Input:

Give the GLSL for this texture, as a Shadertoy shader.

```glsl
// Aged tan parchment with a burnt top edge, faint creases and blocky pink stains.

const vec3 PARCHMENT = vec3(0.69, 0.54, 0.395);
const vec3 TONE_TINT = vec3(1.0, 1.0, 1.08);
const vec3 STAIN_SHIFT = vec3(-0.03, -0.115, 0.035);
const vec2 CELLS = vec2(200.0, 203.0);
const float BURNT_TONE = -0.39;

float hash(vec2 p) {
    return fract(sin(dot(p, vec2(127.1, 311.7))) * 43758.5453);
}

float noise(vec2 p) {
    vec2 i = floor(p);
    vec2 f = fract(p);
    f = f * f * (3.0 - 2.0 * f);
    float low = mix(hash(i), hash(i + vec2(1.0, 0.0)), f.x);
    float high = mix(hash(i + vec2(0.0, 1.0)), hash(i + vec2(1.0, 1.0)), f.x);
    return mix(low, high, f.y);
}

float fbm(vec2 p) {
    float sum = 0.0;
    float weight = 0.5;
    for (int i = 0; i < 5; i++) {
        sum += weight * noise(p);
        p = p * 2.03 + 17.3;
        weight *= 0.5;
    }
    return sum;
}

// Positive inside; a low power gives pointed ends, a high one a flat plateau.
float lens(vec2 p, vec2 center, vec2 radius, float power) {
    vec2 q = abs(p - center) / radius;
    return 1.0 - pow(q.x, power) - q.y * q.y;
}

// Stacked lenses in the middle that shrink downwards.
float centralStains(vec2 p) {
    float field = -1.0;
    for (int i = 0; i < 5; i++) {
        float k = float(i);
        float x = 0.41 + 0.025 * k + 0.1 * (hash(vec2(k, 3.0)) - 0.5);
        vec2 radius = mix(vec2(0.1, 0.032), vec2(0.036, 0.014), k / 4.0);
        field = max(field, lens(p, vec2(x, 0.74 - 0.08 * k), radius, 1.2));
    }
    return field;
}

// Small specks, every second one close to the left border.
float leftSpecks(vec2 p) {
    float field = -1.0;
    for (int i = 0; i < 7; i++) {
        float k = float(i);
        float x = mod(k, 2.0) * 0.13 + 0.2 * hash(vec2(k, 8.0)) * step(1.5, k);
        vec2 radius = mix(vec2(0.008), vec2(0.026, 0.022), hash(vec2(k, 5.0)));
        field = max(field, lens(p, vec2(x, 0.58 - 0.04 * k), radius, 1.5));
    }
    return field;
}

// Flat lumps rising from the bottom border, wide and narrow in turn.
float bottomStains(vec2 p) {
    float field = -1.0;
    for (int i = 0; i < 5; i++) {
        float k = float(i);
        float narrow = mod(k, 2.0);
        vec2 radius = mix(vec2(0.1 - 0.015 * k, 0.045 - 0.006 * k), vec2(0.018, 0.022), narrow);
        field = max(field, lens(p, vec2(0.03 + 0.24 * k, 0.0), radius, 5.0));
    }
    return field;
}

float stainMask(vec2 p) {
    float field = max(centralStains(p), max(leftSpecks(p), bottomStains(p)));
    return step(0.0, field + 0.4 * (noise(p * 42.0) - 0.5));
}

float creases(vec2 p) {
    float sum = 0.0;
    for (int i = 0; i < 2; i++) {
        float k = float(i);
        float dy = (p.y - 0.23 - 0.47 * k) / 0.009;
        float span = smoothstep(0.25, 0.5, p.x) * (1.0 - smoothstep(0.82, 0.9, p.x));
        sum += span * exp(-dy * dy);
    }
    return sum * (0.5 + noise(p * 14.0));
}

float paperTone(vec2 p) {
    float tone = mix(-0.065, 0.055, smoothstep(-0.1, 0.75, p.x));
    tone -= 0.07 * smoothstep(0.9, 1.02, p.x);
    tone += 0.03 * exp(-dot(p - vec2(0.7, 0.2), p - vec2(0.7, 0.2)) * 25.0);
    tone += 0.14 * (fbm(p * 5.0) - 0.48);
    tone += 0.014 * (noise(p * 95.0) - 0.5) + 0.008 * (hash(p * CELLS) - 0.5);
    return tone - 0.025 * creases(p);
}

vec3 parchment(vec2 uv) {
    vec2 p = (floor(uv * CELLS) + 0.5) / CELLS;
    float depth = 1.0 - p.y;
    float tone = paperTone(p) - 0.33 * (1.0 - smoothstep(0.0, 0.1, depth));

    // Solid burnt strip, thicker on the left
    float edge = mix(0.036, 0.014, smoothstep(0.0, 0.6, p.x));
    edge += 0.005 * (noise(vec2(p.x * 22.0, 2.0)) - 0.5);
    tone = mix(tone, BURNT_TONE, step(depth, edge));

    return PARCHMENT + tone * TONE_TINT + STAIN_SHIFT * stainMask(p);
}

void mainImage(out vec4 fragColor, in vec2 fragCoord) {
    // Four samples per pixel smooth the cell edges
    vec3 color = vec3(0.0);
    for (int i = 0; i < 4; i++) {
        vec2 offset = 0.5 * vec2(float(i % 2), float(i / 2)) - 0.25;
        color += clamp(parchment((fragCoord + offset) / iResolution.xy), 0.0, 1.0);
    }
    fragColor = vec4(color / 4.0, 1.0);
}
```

To do: Word for word, write out all of the entries again.

Task result:
Give the GLSL for this texture, as a Shadertoy shader.

```glsl
// Aged tan parchment with a burnt top edge, faint creases and blocky pink stains.

const vec3 PARCHMENT = vec3(0.69, 0.54, 0.395);
const vec3 TONE_TINT = vec3(1.0, 1.0, 1.08);
const vec3 STAIN_SHIFT = vec3(-0.03, -0.115, 0.035);
const vec2 CELLS = vec2(200.0, 203.0);
const float BURNT_TONE = -0.39;

float hash(vec2 p) {
    return fract(sin(dot(p, vec2(127.1, 311.7))) * 43758.5453);
}

float noise(vec2 p) {
    vec2 i = floor(p);
    vec2 f = fract(p);
    f = f * f * (3.0 - 2.0 * f);
    float low = mix(hash(i), hash(i + vec2(1.0, 0.0)), f.x);
    float high = mix(hash(i + vec2(0.0, 1.0)), hash(i + vec2(1.0, 1.0)), f.x);
    return mix(low, high, f.y);
}

float fbm(vec2 p) {
    float sum = 0.0;
    float weight = 0.5;
    for (int i = 0; i < 5; i++) {
        sum += weight * noise(p);
        p = p * 2.03 + 17.3;
        weight *= 0.5;
    }
    return sum;
}

// Positive inside; a low power gives pointed ends, a high one a flat plateau.
float lens(vec2 p, vec2 center, vec2 radius, float power) {
    vec2 q = abs(p - center) / radius;
    return 1.0 - pow(q.x, power) - q.y * q.y;
}

// Stacked lenses in the middle that shrink downwards.
float centralStains(vec2 p) {
    float field = -1.0;
    for (int i = 0; i < 5; i++) {
        float k = float(i);
        float x = 0.41 + 0.025 * k + 0.1 * (hash(vec2(k, 3.0)) - 0.5);
        vec2 radius = mix(vec2(0.1, 0.032), vec2(0.036, 0.014), k / 4.0);
        field = max(field, lens(p, vec2(x, 0.74 - 0.08 * k), radius, 1.2));
    }
    return field;
}

// Small specks, every second one close to the left border.
float leftSpecks(vec2 p) {
    float field = -1.0;
    for (int i = 0; i < 7; i++) {
        float k = float(i);
        float x = mod(k, 2.0) * 0.13 + 0.2 * hash(vec2(k, 8.0)) * step(1.5, k);
        vec2 radius = mix(vec2(0.008), vec2(0.026, 0.022), hash(vec2(k, 5.0)));
        field = max(field, lens(p, vec2(x, 0.58 - 0.04 * k), radius, 1.5));
    }
    return field;
}

// Flat lumps rising from the bottom border, wide and narrow in turn.
float bottomStains(vec2 p) {
    float field = -1.0;
    for (int i = 0; i < 5; i++) {
        float k = float(i);
        float narrow = mod(k, 2.0);
        vec2 radius = mix(vec2(0.1 - 0.015 * k, 0.045 - 0.006 * k), vec2(0.018, 0.022), narrow);
        field = max(field, lens(p, vec2(0.03 + 0.24 * k, 0.0), radius, 5.0));
    }
    return field;
}

float stainMask(vec2 p) {
    float field = max(centralStains(p), max(leftSpecks(p), bottomStains(p)));
    return step(0.0, field + 0.4 * (noise(p * 42.0) - 0.5));
}

float creases(vec2 p) {
    float sum = 0.0;
    for (int i = 0; i < 2; i++) {
        float k = float(i);
        float dy = (p.y - 0.23 - 0.47 * k) / 0.009;
        float span = smoothstep(0.25, 0.5, p.x) * (1.0 - smoothstep(0.82, 0.9, p.x));
        sum += span * exp(-dy * dy);
    }
    return sum * (0.5 + noise(p * 14.0));
}

float paperTone(vec2 p) {
    float tone = mix(-0.065, 0.055, smoothstep(-0.1, 0.75, p.x));
    tone -= 0.07 * smoothstep(0.9, 1.02, p.x);
    tone += 0.03 * exp(-dot(p - vec2(0.7, 0.2), p - vec2(0.7, 0.2)) * 25.0);
    tone += 0.14 * (fbm(p * 5.0) - 0.48);
    tone += 0.014 * (noise(p * 95.0) - 0.5) + 0.008 * (hash(p * CELLS) - 0.5);
    return tone - 0.025 * creases(p);
}

vec3 parchment(vec2 uv) {
    vec2 p = (floor(uv * CELLS) + 0.5) / CELLS;
    float depth = 1.0 - p.y;
    float tone = paperTone(p) - 0.33 * (1.0 - smoothstep(0.0, 0.1, depth));

    // Solid burnt strip, thicker on the left
    float edge = mix(0.036, 0.014, smoothstep(0.0, 0.6, p.x));
    edge += 0.005 * (noise(vec2(p.x * 22.0, 2.0)) - 0.5);
    tone = mix(tone, BURNT_TONE, step(depth, edge));

    return PARCHMENT + tone * TONE_TINT + STAIN_SHIFT * stainMask(p);
}

void mainImage(out vec4 fragColor, in vec2 fragCoord) {
    // Four samples per pixel smooth the cell edges
    vec3 color = vec3(0.0);
    for (int i = 0; i < 4; i++) {
        vec2 offset = 0.5 * vec2(float(i % 2), float(i / 2)) - 0.25;
        color += clamp(parchment((fragCoord + offset) / iResolution.xy), 0.0, 1.0);
    }
    fragColor = vec4(color / 4.0, 1.0);
}
```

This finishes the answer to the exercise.